Start of Dataset

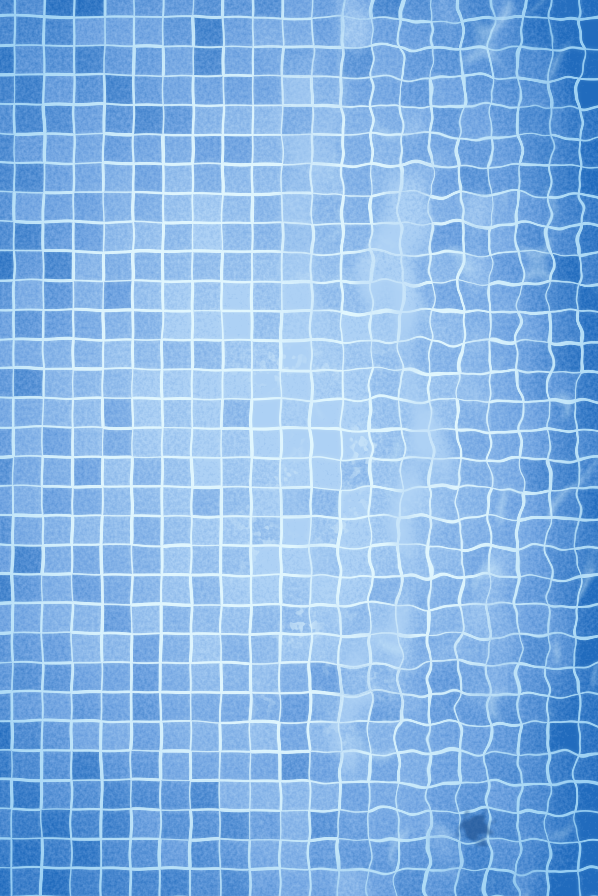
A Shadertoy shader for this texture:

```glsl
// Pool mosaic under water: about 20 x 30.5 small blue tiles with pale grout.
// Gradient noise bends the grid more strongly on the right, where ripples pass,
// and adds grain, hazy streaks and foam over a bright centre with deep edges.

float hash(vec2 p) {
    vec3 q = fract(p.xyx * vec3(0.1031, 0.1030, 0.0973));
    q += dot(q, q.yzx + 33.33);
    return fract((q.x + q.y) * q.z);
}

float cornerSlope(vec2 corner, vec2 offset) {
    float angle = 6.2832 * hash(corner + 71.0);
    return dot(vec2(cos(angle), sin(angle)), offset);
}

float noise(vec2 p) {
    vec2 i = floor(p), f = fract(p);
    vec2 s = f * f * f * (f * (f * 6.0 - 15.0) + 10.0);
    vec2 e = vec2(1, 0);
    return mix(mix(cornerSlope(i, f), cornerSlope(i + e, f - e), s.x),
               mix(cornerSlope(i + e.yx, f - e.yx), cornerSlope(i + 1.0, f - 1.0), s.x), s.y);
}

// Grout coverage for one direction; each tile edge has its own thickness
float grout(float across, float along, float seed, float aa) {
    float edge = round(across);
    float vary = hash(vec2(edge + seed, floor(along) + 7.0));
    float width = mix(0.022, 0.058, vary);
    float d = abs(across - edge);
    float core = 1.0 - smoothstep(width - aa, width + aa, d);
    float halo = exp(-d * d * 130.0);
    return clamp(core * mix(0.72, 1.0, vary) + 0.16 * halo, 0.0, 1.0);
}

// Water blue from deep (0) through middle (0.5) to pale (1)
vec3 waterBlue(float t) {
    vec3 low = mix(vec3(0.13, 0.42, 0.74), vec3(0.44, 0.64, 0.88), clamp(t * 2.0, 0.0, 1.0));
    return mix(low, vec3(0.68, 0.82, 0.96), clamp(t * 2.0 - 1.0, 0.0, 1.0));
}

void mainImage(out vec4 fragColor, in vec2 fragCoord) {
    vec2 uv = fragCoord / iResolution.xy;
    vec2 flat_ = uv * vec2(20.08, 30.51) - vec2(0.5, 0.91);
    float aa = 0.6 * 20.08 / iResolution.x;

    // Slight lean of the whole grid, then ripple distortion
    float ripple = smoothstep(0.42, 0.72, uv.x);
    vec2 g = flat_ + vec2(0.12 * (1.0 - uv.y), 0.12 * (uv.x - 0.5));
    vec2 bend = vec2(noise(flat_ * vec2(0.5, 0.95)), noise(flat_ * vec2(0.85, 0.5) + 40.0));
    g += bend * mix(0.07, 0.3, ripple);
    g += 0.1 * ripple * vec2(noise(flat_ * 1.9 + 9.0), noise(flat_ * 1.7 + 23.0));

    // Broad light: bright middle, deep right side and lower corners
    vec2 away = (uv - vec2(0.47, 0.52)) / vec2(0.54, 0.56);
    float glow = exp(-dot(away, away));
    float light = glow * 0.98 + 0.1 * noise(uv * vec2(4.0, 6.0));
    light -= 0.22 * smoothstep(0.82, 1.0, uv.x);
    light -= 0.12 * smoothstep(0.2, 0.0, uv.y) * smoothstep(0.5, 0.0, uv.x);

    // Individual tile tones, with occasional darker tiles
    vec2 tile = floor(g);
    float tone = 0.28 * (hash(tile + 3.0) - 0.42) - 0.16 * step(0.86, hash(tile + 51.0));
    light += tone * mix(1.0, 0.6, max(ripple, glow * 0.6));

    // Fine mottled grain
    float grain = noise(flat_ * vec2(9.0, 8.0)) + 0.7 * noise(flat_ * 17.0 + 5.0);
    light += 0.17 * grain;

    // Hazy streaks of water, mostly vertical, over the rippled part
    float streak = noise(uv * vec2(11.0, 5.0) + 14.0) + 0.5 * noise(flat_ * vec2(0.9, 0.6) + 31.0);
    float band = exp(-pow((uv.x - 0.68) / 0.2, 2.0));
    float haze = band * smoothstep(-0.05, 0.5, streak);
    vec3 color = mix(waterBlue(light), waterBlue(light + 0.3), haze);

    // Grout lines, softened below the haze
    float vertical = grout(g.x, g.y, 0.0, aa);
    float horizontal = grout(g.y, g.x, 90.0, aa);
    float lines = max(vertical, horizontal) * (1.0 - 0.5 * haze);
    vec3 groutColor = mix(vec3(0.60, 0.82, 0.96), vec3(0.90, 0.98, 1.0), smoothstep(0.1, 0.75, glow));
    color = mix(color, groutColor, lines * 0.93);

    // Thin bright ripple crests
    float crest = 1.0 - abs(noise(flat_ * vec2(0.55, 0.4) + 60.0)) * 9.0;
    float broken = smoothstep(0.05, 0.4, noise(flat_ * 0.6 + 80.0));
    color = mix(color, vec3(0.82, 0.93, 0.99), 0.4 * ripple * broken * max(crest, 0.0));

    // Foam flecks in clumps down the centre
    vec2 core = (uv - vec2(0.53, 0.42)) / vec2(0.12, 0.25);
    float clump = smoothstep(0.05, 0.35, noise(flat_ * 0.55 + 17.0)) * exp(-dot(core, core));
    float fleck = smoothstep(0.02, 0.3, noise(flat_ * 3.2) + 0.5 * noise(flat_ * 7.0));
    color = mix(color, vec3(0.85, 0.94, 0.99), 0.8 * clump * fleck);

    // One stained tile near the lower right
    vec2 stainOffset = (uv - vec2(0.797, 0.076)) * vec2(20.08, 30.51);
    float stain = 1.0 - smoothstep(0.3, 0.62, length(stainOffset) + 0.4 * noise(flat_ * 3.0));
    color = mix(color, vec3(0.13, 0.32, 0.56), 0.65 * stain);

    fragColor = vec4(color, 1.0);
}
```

End of Dataset

Exercise description ▸ Word for word, repeat all the data, but not its images.

Result of this exercise ▸
A Shadertoy shader for this texture:

```glsl
// Pool mosaic under water: about 20 x 30.5 small blue tiles with pale grout.
// Gradient noise bends the grid more strongly on the right, where ripples pass,
// and adds grain, hazy streaks and foam over a bright centre with deep edges.

float hash(vec2 p) {
    vec3 q = fract(p.xyx * vec3(0.1031, 0.1030, 0.0973));
    q += dot(q, q.yzx + 33.33);
    return fract((q.x + q.y) * q.z);
}

float cornerSlope(vec2 corner, vec2 offset) {
    float angle = 6.2832 * hash(corner + 71.0);
    return dot(vec2(cos(angle), sin(angle)), offset);
}

float noise(vec2 p) {
    vec2 i = floor(p), f = fract(p);
    vec2 s = f * f * f * (f * (f * 6.0 - 15.0) + 10.0);
    vec2 e = vec2(1, 0);
    return mix(mix(cornerSlope(i, f), cornerSlope(i + e, f - e), s.x),
               mix(cornerSlope(i + e.yx, f - e.yx), cornerSlope(i + 1.0, f - 1.0), s.x), s.y);
}

// Grout coverage for one direction; each tile edge has its own thickness
float grout(float across, float along, float seed, float aa) {
    float edge = round(across);
    float vary = hash(vec2(edge + seed, floor(along) + 7.0));
    float width = mix(0.022, 0.058, vary);
    float d = abs(across - edge);
    float core = 1.0 - smoothstep(width - aa, width + aa, d);
    float halo = exp(-d * d * 130.0);
    return clamp(core * mix(0.72, 1.0, vary) + 0.16 * halo, 0.0, 1.0);
}

// Water blue from deep (0) through middle (0.5) to pale (1)
vec3 waterBlue(float t) {
    vec3 low = mix(vec3(0.13, 0.42, 0.74), vec3(0.44, 0.64, 0.88), clamp(t * 2.0, 0.0, 1.0));
    return mix(low, vec3(0.68, 0.82, 0.96), clamp(t * 2.0 - 1.0, 0.0, 1.0));
}

void mainImage(out vec4 fragColor, in vec2 fragCoord) {
    vec2 uv = fragCoord / iResolution.xy;
    vec2 flat_ = uv * vec2(20.08, 30.51) - vec2(0.5, 0.91);
    float aa = 0.6 * 20.08 / iResolution.x;

    // Slight lean of the whole grid, then ripple distortion
    float ripple = smoothstep(0.42, 0.72, uv.x);
    vec2 g = flat_ + vec2(0.12 * (1.0 - uv.y), 0.12 * (uv.x - 0.5));
    vec2 bend = vec2(noise(flat_ * vec2(0.5, 0.95)), noise(flat_ * vec2(0.85, 0.5) + 40.0));
    g += bend * mix(0.07, 0.3, ripple);
    g += 0.1 * ripple * vec2(noise(flat_ * 1.9 + 9.0), noise(flat_ * 1.7 + 23.0));

    // Broad light: bright middle, deep right side and lower corners
    vec2 away = (uv - vec2(0.47, 0.52)) / vec2(0.54, 0.56);
    float glow = exp(-dot(away, away));
    float light = glow * 0.98 + 0.1 * noise(uv * vec2(4.0, 6.0));
    light -= 0.22 * smoothstep(0.82, 1.0, uv.x);
    light -= 0.12 * smoothstep(0.2, 0.0, uv.y) * smoothstep(0.5, 0.0, uv.x);

    // Individual tile tones, with occasional darker tiles
    vec2 tile = floor(g);
    float tone = 0.28 * (hash(tile + 3.0) - 0.42) - 0.16 * step(0.86, hash(tile + 51.0));
    light += tone * mix(1.0, 0.6, max(ripple, glow * 0.6));

    // Fine mottled grain
    float grain = noise(flat_ * vec2(9.0, 8.0)) + 0.7 * noise(flat_ * 17.0 + 5.0);
    light += 0.17 * grain;

    // Hazy streaks of water, mostly vertical, over the rippled part
    float streak = noise(uv * vec2(11.0, 5.0) + 14.0) + 0.5 * noise(flat_ * vec2(0.9, 0.6) + 31.0);
    float band = exp(-pow((uv.x - 0.68) / 0.2, 2.0));
    float haze = band * smoothstep(-0.05, 0.5, streak);
    vec3 color = mix(waterBlue(light), waterBlue(light + 0.3), haze);

    // Grout lines, softened below the haze
    float vertical = grout(g.x, g.y, 0.0, aa);
    float horizontal = grout(g.y, g.x, 90.0, aa);
    float lines = max(vertical, horizontal) * (1.0 - 0.5 * haze);
    vec3 groutColor = mix(vec3(0.60, 0.82, 0.96), vec3(0.90, 0.98, 1.0), smoothstep(0.1, 0.75, glow));
    color = mix(color, groutColor, lines * 0.93);

    // Thin bright ripple crests
    float crest = 1.0 - abs(noise(flat_ * vec2(0.55, 0.4) + 60.0)) * 9.0;
    float broken = smoothstep(0.05, 0.4, noise(flat_ * 0.6 + 80.0));
    color = mix(color, vec3(0.82, 0.93, 0.99), 0.4 * ripple * broken * max(crest, 0.0));

    // Foam flecks in clumps down the centre
    vec2 core = (uv - vec2(0.53, 0.42)) / vec2(0.12, 0.25);
    float clump = smoothstep(0.05, 0.35, noise(flat_ * 0.55 + 17.0)) * exp(-dot(core, core));
    float fleck = smoothstep(0.02, 0.3, noise(flat_ * 3.2) + 0.5 * noise(flat_ * 7.0));
    color = mix(color, vec3(0.85, 0.94, 0.99), 0.8 * clump * fleck);

    // One stained tile near the lower right
    vec2 stainOffset = (uv - vec2(0.797, 0.076)) * vec2(20.08, 30.51);
    float stain = 1.0 - smoothstep(0.3, 0.62, length(stainOffset) + 0.4 * noise(flat_ * 3.0));
    color = mix(color, vec3(0.13, 0.32, 0.56), 0.65 * stain);

    fragColor = vec4(color, 1.0);
}
```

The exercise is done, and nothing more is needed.